● What you should do
From the entries below, copy out all lines holding "weight".

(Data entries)
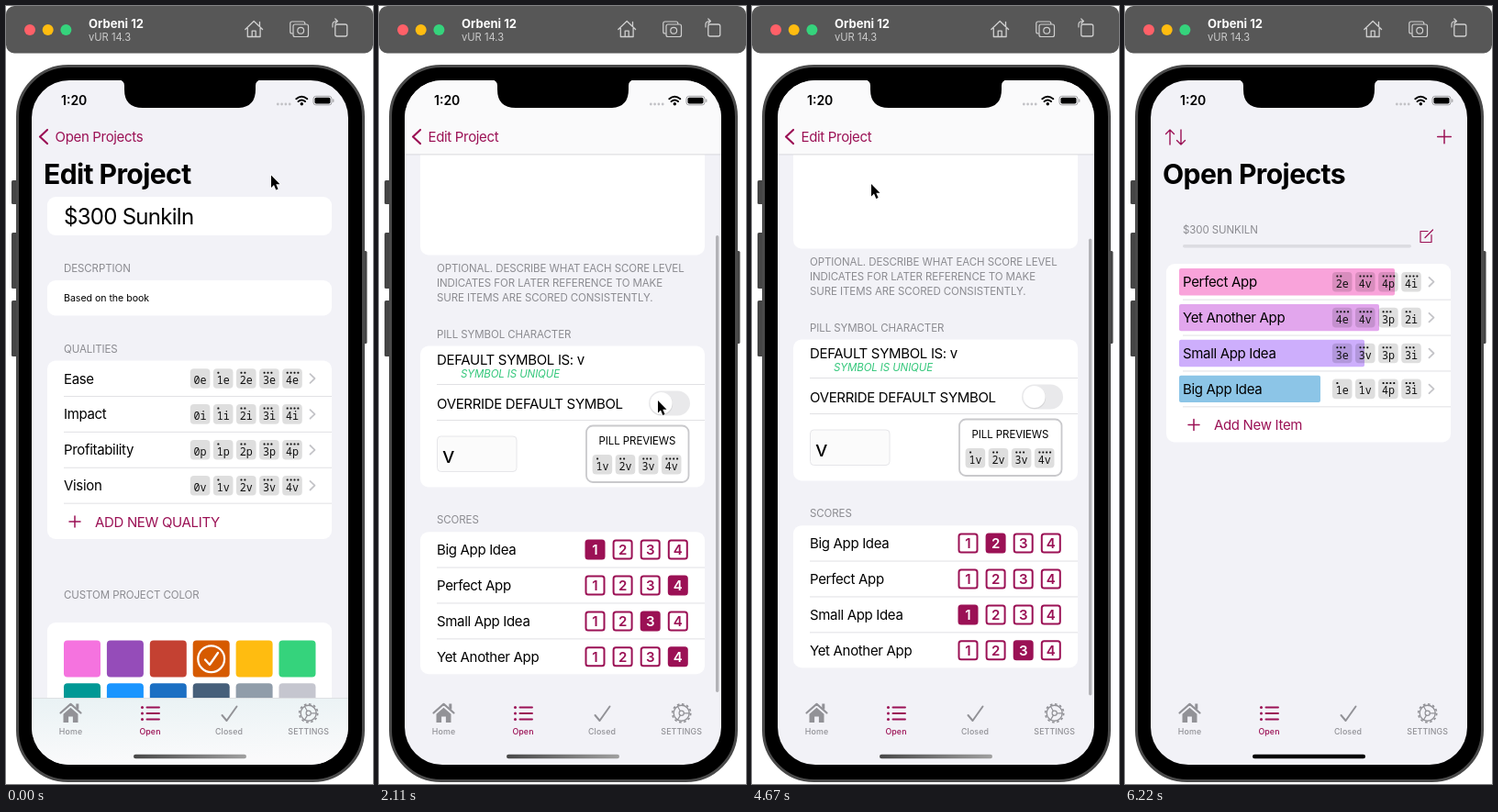
Write an HTML page that moves like this. It is 400 px wide and 848 px high and loops after 7170 ms.

```html
<!DOCTYPE html>
<html lang="en">
<head>
<meta charset="utf-8">
<title>Project scoring walkthrough</title>
<style>
  html, body { margin: 0; width: 100%; height: 100%; overflow: hidden; background: #fff; }
  svg { display: block; width: 100%; height: 100%; font-family: Inter, sans-serif; font-optical-sizing: none; }
  .body { font-size: 15px; letter-spacing: -.022em; }
  .caps { font-size: 11.5px; letter-spacing: -.008em; }
  .small { font-size: 10.6px; letter-spacing: -.003em; }
  .field { font-size: 24px; letter-spacing: -.03em; }
  .large { font-size: 30.1px; font-weight: 700; letter-spacing: -.02em; }
  .inline { font-size: 15px; font-weight: 600; letter-spacing: -.022em; }
  .tab { font-size: 8.85px; font-weight: 500; letter-spacing: .01em; }
  .clock { font-size: 14px; font-weight: 600; }
  .device { font-size: 13px; font-weight: 700; }
  .system { font-size: 11.2px; }
  .pill { font: 11.7px "Noto Sans Mono", monospace; }
  .score { font-size: 15px; font-weight: 600; }
  .note { font-size: 11.5px; font-style: italic; letter-spacing: -.01em; }
</style>
</head>
<body>
<svg id="stage" viewBox="0 0 400 848"></svg>
<script>
const LOOP = 7170, FPS = 9;
const ACCENT = '#9b1155', PAGE = '#f2f2f7', GREY = '#8b8b90', RULE = '#e1e1e4';
const ROW = 38.9, SCREEN_WIDTH = 345;

// Drawing helpers, each returning SVG markup
const rect = (x, y, w, h, r, fill, extra = '') =>
  `<rect x="${x}" y="${y}" width="${w}" height="${h}" rx="${r}" fill="${fill}" ${extra}/>`;
const circle = (x, y, r, fill, extra = '') =>
  `<circle cx="${x}" cy="${y}" r="${r}" fill="${fill}" ${extra}/>`;
const stroke = (d, color, width, extra = '') =>
  `<path d="${d}" fill="none" stroke="${color}" stroke-width="${width}" stroke-linecap="round" stroke-linejoin="round" ${extra}/>`;
const text = (x, y, s, style, fill = '#000', anchor = 'start') =>
  `<text x="${x}" y="${y}" class="${style}" fill="${fill}" text-anchor="${anchor}">${s}</text>`;
const gradient = (id, direction, from, to) =>
  `<linearGradient id="${id}" ${direction}><stop stop-color="${from}"/><stop offset="1" stop-color="${to}"/></linearGradient>`;
const group = (inner, attrs) => `<g ${attrs}>${inner}</g>`;
const repeat = (n, draw) => Array.from({ length: n }, (_, i) => draw(i)).join('');

const card = (y, h) => rect(45, y, 310, h, 9, '#fff');
const caption = (y, s) => text(63, y, s, 'caps', GREY);
const rule = y => rect(63, y - .5, 292, 1, 0, RULE);
const plus = (x, y, r, w) => stroke(`M${x - r} ${y}h${2 * r}M${x} ${y - r}v${2 * r}`, ACCENT, w);
const chevron = y => stroke(`M331.5 ${y - 4.8}l5 4.8-5 4.8`, '#c4c4c8', 1.8);

function pill(x, y, label) {
  const dots = repeat(+label[0], i => rect(x - 6.3 + i * 3.9, y - 7.3, 2, 2, .6, '#111'));
  return rect(x - 10.8, y - 10.8, 21.6, 21.6, 4, '#000', 'fill-opacity=".13"') + dots +
    text(x, y + 6, label, 'pill', '#111', 'middle');
}
const pills = (right, y, labels) =>
  labels.map((s, i) => pill(right - (labels.length - 1 - i) * 25.1, y, s)).join('');

// Piecewise linear track through [step, ...values]
function track(keys, step) {
  const next = keys.findIndex(key => key[0] > step);
  if (next === 0) return keys[0].slice(1);
  if (next < 0) return keys.at(-1).slice(1);
  const a = keys[next - 1], b = keys[next], u = (step - a[0]) / (b[0] - a[0]);
  return a.slice(1).map((v, i) => v + (b[i + 1] - v) * u);
}

// Navigation depth: 0 project list, 1 project editor, 2 quality editor
const DEPTH = [[8, 1], [9, 1.12], [10, 1.6], [11, 1.88], [12, 1.97], [13, 2],
  [45, 2], [46, 1.5], [47, 1.1], [48, 1], [49, .6], [50, .2], [51, .02], [52, 0]];
const SCROLL = [[15, 0], [16, 38], [17, 100], [18, 150], [19, 170], [20, 177]];
const CURSOR = [[1, 289, 184.5], [2, 290, 192], [3, 295, 235], [4, 308, 345], [5, 332, 490],
  [6, 348, 582], [7, 340, 545], [8, 332, 518], [12, 332, 518], [14, 325, 532], [15, 323, 522],
  [16, 321, 485], [18, 316, 400], [19, 304, 430], [21, 262, 580], [22, 258, 594],
  [24, 258, 596], [27, 258, 596], [29, 305, 625], [30, 322, 632], [31, 326, 626],
  [32, 318, 632], [34, 236, 664], [35, 240, 668], [37, 295, 702], [38, 295, 702],
  [39, 284, 665], [41, 175, 300], [42, 130, 194], [43, 103, 160], [44, 90, 147]];
const PRESSES = [[8, 332, 519, 19], [14, 326, 536, 25], [15, 324, 533, 21], [16, 321, 496, 21],
  [17, 319, 452, 21], [25, 257, 598, 26], [26, 257, 597, 16], [31, 326, 626, 16],
  [34, 236, 664, 16], [37, 295, 702, 15], [45, 90, 147, 25], [46, 90, 147, 16],
  [48, 90, 147, 25], [49, 90, 147, 16]];
const CURSOR_HIDDEN = 56;

// Score taps: step, row, value; tapping the current value clears it
const ITEMS = ['Big App Idea', 'Perfect App', 'Small App Idea', 'Yet Another App'];
const TAPS = [[25, 0, 2], [31, 1, 4], [34, 2, 1], [37, 3, 3]];
function scoresAt(step) {
  const scores = [1, 4, 3, 4];
  for (const [at, row, value] of TAPS)
    if (step >= at) scores[row] = scores[row] === value ? 0 : value;
  return scores;
}

const back = (label, pressed) => group(
  stroke('M45 135l-8 7.5 8 7.5', ACCENT, 2.2) + text(53.5, 147.5, label, 'body', ACCENT),
  `opacity="${pressed ? .2 : 1}"`);

function projectList() {
  const rows = [
    ['Perfect App', 235, '#f9a3da', '2e 4v 4p 4i'],
    ['Yet Another App', 218, '#e2a6ed', '4e 4v 3p 2i'],
    ['Small App Idea', 202, '#cdaefc', '3e 3v 3p 3i'],
    ['Big App Idea', 154, '#8cc5e7', '1e 1v 4p 3i'],
  ];
  const content = text(41, 194, 'Open Projects', 'large') + caption(248, '$300 SUNKILN') +
    rect(63, 260, 249, 3.5, 1.7, '#dcdce1') +
    stroke('M330 245.5h-8v12h12v-8M327 252.5l8.5-8.5', ACCENT, 1.2) + card(281, 194.5) +
    rows.map(([name, width, color, labels], i) => {
      const y = 300.7 + i * ROW;
      return rect(59, y - 14.7, width, 29.4, 2, color) + text(63, y + 5.5, name, 'body') +
        pills(312, y, labels.split(' ')) + chevron(y) + rule(y + ROW / 2);
    }).join('') +
    plus(75, 456.5, 6, 1.5) + text(97, 462, 'Add New Item', 'body', ACCENT);
  const nav = stroke('M49 151v-16m-4.5 4.5l4.5-4.5 4.5 4.5M61 135v16m-4.5-4.5l4.5 4.5 4.5-4.5', ACCENT, 1.4) +
    plus(348, 142.5, 7.3, 1.5);
  return { content, nav };
}

function projectEditor(step) {
  const collapsed = step > 20;
  const swatches = ['#f573df', '#954cb9', '#c44132', '#d65a00', '#ffbc10', '#35d37c',
    '#009895', '#1a95ff', '#1b6fc3', '#465f7a', '#909daa', '#c5c6cf'];
  const selected = step >= 8 && step <= 10;
  const inner = card(208, 42) + text(63, 238, '$300 Sunkiln', 'field') +
    caption(290, 'DESCRPTION') + card(299, 38.5) + text(63, 322, 'Based on the book', 'small') +
    caption(377.5, 'QUALITIES') + card(386.5, 194.5) +
    (selected ? rect(45, 503, 310, 39, 0, '#d5d5d7') : '') +
    ['Ease', 'Impact', 'Profitability', 'Vision'].map((name, i) => {
      const y = 406 + i * ROW, key = name[0].toLowerCase();
      return text(63, y + 5.5, name, 'body') + chevron(y) + rule(y + ROW / 2) +
        pills(312, y, [0, 1, 2, 3, 4].map(n => n + key));
    }).join('') +
    plus(75, 562, 6, 1.5) + text(97, 567.5, 'ADD NEW QUALITY', 'body', ACCENT) +
    caption(646, 'CUSTOM PROJECT COLOR') + card(672, 126) +
    swatches.map((c, i) => rect(63 + i % 6 * 46.9, 691.5 + Math.floor(i / 6) * 46.8, 40, 40, 4, c)).join('') +
    circle(223.7, 711.7, 14.4, 'none', 'stroke="#fff" stroke-width="2.2"') +
    stroke('M217 712.5l5 5.5 9-13', '#fff', 2.3);
  return {
    content: group(inner, `transform="translate(0 ${collapsed ? -46 : 0})"`) +
      (collapsed ? '' : text(41, 194, 'Edit Project', 'large')),
    nav: back('Open Projects', step === 48) +
      (collapsed ? text(200.5, 147.5, 'Edit Project', 'inline', '#000', 'middle') : ''),
  };
}

function scoreButton(x, y, value, chosen, pressed) {
  return group(
    rect(x - 10, y - 10, 20, 20, 2.5, chosen ? ACCENT : '#fff', `stroke="${ACCENT}" stroke-width="2"`) +
    text(x, y + 5.5, value, 'score', chosen ? '#fff' : ACCENT, 'middle'),
    `opacity="${pressed ? .48 : 1}"`);
}

function qualityEditor(step, scroll) {
  const scores = scoresAt(step);
  const inner = card(208, 42) + text(63, 238, 'Vision', 'field') +
    caption(290, 'SCORING NOTES') + card(299, 142.5) +
    caption(459.5, 'OPTIONAL. DESCRIBE WHAT EACH SCORE LEVEL') +
    caption(475.5, 'INDICATES FOR LATER REFERENCE TO MAKE') +
    caption(491.5, 'SURE ITEMS ARE SCORED CONSISTENTLY.') +
    caption(531.5, 'PILL SYMBOL CHARACTER') + card(540.5, 154) +
    text(63, 560.5, 'DEFAULT SYMBOL IS: v', 'body') +
    text(89, 575, 'SYMBOL IS UNIQUE', 'note', '#34c77b') + rule(582.5) +
    text(63, 608.5, 'OVERRIDE DEFAULT SYMBOL', 'body') +
    rect(294, 589.5, 45, 27, 13.5, '#e9e9eb') +
    circle(308, 604, 12.2, '#000', 'opacity=".08"') + circle(307.6, 603, 12, '#fff') + rule(621.5) +
    rect(63.5, 639, 86.5, 38.5, 4, '#fbfbfb', 'stroke="#e6e6e9"') + text(69, 668, 'v', 'field') +
    rect(226, 627.5, 111.5, 61.5, 7, '#fff', 'stroke="#c9c9cc" stroke-width="1.8"') +
    text(281.5, 647.5, 'PILL PREVIEWS', 'caps', '#000', 'middle') +
    pills(318.7, 669.7, ['1v', '2v', '3v', '4v']) +
    caption(734, 'SCORES') + card(743.2, 155) +
    ITEMS.map((name, row) => {
      const y = 762.6 + row * ROW;
      const pressed = col => TAPS.some(([at, r, v]) => r === row && v === col && (step === at || step === at + 1));
      return text(63, y + 5.5, name, 'body') + (row < 3 ? rule(y + ROW / 2) : '') +
        repeat(4, i => scoreButton(235.5 + i * 30.1, y, i + 1, scores[row] === i + 1, pressed(i + 1)));
    }).join('');
  const bar = rect(28, 81, SCREEN_WIDTH, 81, 0, '#fafafb') + rect(28, 161.5, SCREEN_WIDTH, .8, 0, '#d2d2d5') +
    rect(367, 165 + scroll / 2, 3.4, 498, 1.7, '#b3b3b7');
  return {
    content: group(inner, `transform="translate(0 ${-scroll})"`),
    nav: (scroll > 0 ? bar : '') + back('Edit Project', step === 45),
  };
}

function tabBar(step, depth, scroll) {
  const grey = '#929297', transparent = depth < .5 || (depth > 1.5 && scroll > 165);
  const tinted = step < 11;
  const label = (x, s, color) => text(x, 794, s, 'tab', color, 'middle');
  const backdrop = rect(28, 754, SCREEN_WIDTH, 73, 0, tinted ? 'url(#tint)' : '#fafafb') +
    rect(28, 754, SCREEN_WIDTH, .7, 0, '#d9d9dc');
  return (transparent ? '' : backdrop) +
    stroke('M59.5 770.5l11-9.7 11 9.7', grey, 2.2) + rect(76.3, 760.5, 3, 6, 0, grey) +
    `<path d="M62.5 771.8l8-7 8 7V781h-5.6v-6.5h-4.8V781h-5.6Z" fill="${grey}"/>` + label(70.5, 'Home', grey) +
    repeat(3, i => circle(148.5, 764.5 + i * 6.5, 1.5, ACCENT)) +
    stroke('M153.5 764.5h13.5m-13.5 6.5h13.5m-13.5 6.5h13.5', ACCENT, 1.9) + label(157, 'Open', ACCENT) +
    stroke('M235.5 773l5 6 11-15.5', grey, 2) + label(243, 'Closed', grey) +
    circle(329.7, 770.8, 8.5, 'none', `stroke="${grey}" stroke-width="1.4"`) +
    circle(329.7, 770.8, 10, 'none', `stroke="${grey}" stroke-width="1.7" stroke-dasharray="2.6 2.636"`) +
    circle(329.7, 770.8, 2.6, 'none', `stroke="${grey}" stroke-width="1.2"`) +
    stroke('M332.3 770.8h5.8M328.4 768.5l-2.9-5M328.4 773.1l-2.9 5', grey, 1.2) +
    label(329.7, 'SETTINGS', grey) +
    rect(139, 815.8, 123, 4.4, 2.2, step < 46 ? 'url(#fade)' : '#000');
}

const statusBar = text(60, 108, '1:20', 'clock') +
  repeat(4, i => circle(296.3 + i * 4.3, 107, 1.4, '#c2c2c6')) +
  stroke('M316.3 101.2q6-5 12 0M318.6 104q3.7-3 7.4 0', '#000', 2) + circle(322.3, 106.8, 1.7, '#000') +
  rect(335, 98.3, 20, 9.6, 2.8, 'none', 'stroke="#a0a0a3"') + rect(336.5, 99.8, 17, 6.6, 1.6, '#000') +
  rect(356.2, 101.3, 1.2, 3.6, .6, '#a0a0a3');

const TOOL = '#cfcfcf';
const toolbar = rect(0, 0, 400, 51.5, 9, '#575757') +
  ['#ff6068', '#ffbc10', '#35d37c'].map((c, i) => circle(26 + i * 19.7, 26, 6, c)).join('') +
  text(90, 24, 'Orbeni 12', 'device', '#fff') + text(90, 38, 'vUR 14.3', 'system', '#cbcbcb') +
  stroke('M260.8 25.5l9.4-9 9.4 9M263.3 24v9.5h13.8V24M268.2 33.5v-6.3h4v6.3M276.5 22v-4.5', TOOL, 1.3) +
  rect(309.8, 17, 16, 13, 2, 'none', `stroke="${TOOL}" stroke-width="1.2"`) +
  rect(313, 20, 16.5, 13.5, 2, '#575757', `stroke="${TOOL}" stroke-width="1.2"`) +
  circle(321.2, 26.8, 3.4, 'none', `stroke="${TOOL}" stroke-width="1.2"`) +
  rect(358.8, 20, 13, 13, 2, 'none', `stroke="${TOOL}" stroke-width="1.3"`) +
  stroke('M356 23v-3q0-3.5 5-3.5M358.8 14l2.6 2.5-2.6 2.5', TOOL, 1.2);

const phone = [[6, 190, 26], [6, 247, 61], [6, 321, 61], [387, 267, 101]]
    .map(([x, y, h]) => rect(x, y, 6.5, h, 1.5, '#454545')).join('') +
  rect(12.5, 65.5, 377, 779, 55, '#000', 'stroke="#4a4a4a" stroke-width="3"');

const notch = '<path d="M123 80.5q6 .5 6 6.5v4q0 20 20 20h103q20 0 20-20v-4q0-6 6-6.5Z"/>';
const defs = `<clipPath id="screen">${rect(28, 81, SCREEN_WIDTH, 746, 41, '#000')}</clipPath>` +
  gradient('tint', 'x2=".15" y2="1"', '#e9f2f4', '#fafafb') + gradient('fade', '', '#484848', '#a0a0a0');

function pointer(step) {
  const [x, y] = track(CURSOR, step);
  const press = PRESSES.find(p => p[0] === step);
  return (press ? circle(press[1], press[2], press[3], '#ff5a5f', 'opacity=".78"') : '') +
    (step < CURSOR_HIDDEN ? `<path transform="translate(${x} ${y})" d="M0 0v13.4l3-2.8 2.3 5.3 2.3-1-2.3-5.1h4.2Z" stroke="#fff" stroke-width="1.4" paint-order="stroke"/>` : '');
}

function render(step) {
  const [depth] = track(DEPTH, step), [scroll] = track(SCROLL, step);
  const screens = [projectList(), projectEditor(step), qualityEditor(step, scroll)];
  let contents = '', navs = '';
  screens.forEach(({ content, nav }, level) => {
    const shift = level - depth;
    if (Math.abs(shift) >= 1) return;
    const dx = shift * SCREEN_WIDTH * (shift > 0 ? 1 : .3);
    contents += group(rect(28, 81, SCREEN_WIDTH, 746, 0, PAGE) + content, `transform="translate(${dx} 0)"`);
    navs += group(nav, `opacity="${1 - Math.abs(shift)}"`);
  });
  return defs + toolbar + phone +
    group(contents + navs + statusBar + tabBar(step, depth, scroll), 'clip-path="url(#screen)"') +
    notch + pointer(step);
}

const stage = document.getElementById('stage');
let shown = -1;
function tick() {
  const time = performance.now() % LOOP;
  const step = Math.floor((time + 6) * FPS / 1000);
  if (step !== shown) stage.innerHTML = render(shown = step);
  requestAnimationFrame(tick);
}
tick();
</script>
</body>
</html>
```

● Exercise answer
  .large { font-size: 30.1px; font-weight: 700; letter-spacing: -.02em; }
  .inline { font-size: 15px; font-weight: 600; letter-spacing: -.022em; }
  .tab { font-size: 8.85px; font-weight: 500; letter-spacing: .01em; }
  .clock { font-size: 14px; font-weight: 600; }
  .device { font-size: 13px; font-weight: 700; }
  .score { font-size: 15px; font-weight: 600; }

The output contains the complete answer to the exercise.